Requirement.
Copy every line that holds the string "sweater" from the data below.

Saved entries
____________

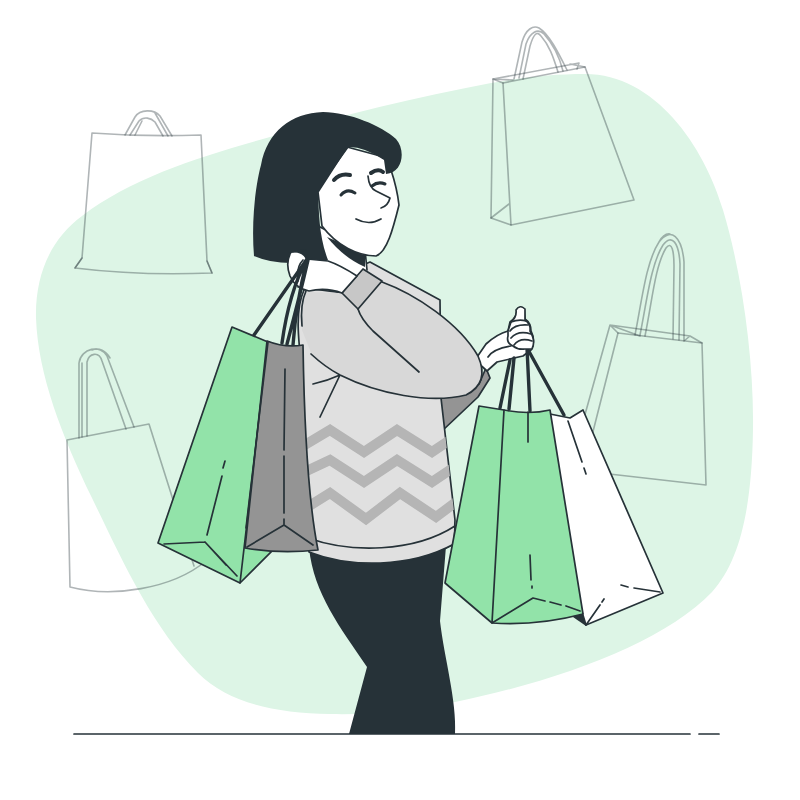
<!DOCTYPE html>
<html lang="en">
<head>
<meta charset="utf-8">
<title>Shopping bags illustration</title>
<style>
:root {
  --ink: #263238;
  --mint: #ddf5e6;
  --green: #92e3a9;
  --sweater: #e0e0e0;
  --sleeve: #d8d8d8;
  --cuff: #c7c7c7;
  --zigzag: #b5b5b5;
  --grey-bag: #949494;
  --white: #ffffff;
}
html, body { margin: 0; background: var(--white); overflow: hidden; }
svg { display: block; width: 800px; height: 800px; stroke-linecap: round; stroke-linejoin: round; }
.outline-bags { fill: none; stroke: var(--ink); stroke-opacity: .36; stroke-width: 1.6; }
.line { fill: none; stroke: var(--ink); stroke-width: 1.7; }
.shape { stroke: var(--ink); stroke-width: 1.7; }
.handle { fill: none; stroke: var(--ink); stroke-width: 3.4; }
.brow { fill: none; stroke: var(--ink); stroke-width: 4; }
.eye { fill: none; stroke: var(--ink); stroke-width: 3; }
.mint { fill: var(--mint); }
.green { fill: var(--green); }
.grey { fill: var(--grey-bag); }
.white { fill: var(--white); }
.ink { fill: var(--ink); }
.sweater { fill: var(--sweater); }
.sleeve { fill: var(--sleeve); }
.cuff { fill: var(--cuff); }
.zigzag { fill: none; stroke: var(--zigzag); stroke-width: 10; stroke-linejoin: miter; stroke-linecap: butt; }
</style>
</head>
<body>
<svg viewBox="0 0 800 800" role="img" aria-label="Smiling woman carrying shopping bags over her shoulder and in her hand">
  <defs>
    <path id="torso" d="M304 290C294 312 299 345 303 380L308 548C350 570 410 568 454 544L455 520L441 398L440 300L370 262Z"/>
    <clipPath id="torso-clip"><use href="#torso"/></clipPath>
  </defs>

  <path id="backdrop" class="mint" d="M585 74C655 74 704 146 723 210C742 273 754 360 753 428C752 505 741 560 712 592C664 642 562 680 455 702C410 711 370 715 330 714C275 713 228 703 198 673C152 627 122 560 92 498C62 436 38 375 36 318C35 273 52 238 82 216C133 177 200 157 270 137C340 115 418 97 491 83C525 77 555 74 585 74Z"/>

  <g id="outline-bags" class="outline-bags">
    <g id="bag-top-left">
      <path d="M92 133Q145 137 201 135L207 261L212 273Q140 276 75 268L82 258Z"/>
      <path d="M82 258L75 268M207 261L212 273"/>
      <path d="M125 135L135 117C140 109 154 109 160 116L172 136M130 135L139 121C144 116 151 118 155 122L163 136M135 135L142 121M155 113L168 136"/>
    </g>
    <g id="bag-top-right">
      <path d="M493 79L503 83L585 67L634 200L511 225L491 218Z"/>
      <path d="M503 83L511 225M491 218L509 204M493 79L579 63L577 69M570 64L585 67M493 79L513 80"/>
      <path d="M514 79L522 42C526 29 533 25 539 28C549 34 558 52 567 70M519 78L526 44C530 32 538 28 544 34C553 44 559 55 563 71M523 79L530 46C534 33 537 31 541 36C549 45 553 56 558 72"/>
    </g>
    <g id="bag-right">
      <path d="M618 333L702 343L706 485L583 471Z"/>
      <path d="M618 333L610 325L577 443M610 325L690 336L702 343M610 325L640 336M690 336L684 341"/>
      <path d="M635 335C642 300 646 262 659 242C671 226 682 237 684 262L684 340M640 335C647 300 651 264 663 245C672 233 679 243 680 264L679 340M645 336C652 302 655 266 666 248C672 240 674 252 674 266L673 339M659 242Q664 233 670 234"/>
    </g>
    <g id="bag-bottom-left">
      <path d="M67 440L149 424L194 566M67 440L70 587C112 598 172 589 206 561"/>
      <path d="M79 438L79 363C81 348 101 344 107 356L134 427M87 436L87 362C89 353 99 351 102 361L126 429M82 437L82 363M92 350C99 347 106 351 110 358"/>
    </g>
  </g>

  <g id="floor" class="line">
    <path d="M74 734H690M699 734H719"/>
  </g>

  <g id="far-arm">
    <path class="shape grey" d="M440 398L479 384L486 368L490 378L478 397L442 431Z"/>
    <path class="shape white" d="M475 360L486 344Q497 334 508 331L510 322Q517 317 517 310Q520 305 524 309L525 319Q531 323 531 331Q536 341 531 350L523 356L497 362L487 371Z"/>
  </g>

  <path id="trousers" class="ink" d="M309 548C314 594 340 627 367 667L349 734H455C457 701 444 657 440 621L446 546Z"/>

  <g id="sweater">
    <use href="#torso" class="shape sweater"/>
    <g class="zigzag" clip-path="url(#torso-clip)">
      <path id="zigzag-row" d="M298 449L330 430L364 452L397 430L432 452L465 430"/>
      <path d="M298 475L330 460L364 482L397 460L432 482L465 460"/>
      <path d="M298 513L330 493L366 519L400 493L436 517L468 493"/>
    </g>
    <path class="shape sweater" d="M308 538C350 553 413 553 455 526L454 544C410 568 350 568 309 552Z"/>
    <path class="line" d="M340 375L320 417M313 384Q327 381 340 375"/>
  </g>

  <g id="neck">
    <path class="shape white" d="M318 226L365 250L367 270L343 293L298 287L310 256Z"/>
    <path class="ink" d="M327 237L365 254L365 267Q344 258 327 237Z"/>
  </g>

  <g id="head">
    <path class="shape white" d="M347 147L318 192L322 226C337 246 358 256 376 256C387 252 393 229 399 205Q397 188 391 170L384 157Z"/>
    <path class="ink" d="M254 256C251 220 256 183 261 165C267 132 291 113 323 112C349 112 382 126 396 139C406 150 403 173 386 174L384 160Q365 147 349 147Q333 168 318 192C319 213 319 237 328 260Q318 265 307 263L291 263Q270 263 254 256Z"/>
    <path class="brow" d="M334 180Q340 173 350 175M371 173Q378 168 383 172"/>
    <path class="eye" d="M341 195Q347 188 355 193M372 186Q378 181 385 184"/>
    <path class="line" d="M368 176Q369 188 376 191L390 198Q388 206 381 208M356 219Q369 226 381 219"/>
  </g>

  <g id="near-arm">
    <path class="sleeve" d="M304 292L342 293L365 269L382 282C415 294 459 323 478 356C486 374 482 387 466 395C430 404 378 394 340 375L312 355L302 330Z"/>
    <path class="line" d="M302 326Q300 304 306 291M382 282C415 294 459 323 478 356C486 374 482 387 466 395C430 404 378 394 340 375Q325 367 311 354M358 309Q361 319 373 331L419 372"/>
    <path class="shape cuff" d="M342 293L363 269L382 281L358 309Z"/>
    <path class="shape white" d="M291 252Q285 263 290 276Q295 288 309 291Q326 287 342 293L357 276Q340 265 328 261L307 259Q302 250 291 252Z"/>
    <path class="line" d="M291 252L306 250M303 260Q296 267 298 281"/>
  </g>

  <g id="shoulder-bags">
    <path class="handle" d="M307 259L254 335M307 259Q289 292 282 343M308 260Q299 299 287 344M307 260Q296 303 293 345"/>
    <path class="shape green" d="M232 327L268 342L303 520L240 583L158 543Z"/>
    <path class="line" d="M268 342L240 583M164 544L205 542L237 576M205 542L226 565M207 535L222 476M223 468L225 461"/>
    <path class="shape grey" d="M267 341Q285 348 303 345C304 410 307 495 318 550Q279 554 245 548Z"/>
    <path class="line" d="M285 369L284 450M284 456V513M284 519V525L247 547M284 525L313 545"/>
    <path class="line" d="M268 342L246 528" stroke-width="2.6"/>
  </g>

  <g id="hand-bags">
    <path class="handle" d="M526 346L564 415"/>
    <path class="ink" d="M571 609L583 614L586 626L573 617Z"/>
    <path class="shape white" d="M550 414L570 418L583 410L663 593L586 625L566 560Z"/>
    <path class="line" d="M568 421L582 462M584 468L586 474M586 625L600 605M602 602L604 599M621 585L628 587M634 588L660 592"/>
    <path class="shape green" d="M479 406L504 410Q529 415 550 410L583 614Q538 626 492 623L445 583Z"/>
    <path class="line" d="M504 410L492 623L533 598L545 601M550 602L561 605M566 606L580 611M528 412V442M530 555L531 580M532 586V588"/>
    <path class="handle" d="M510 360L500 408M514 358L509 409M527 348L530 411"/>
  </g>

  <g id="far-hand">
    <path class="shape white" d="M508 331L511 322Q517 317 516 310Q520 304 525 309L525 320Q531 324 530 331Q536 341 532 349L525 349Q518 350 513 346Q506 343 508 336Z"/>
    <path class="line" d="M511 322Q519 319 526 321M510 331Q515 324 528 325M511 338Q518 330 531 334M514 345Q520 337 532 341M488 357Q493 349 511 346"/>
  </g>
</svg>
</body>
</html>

____________

Task output.
  --sweater: #e0e0e0;
.sweater { fill: var(--sweater); }
  <g id="sweater">
    <use href="#torso" class="shape sweater"/>
    <path class="shape sweater" d="M308 538C350 553 413 553 455 526L454 544C410 568 350 568 309 552Z"/>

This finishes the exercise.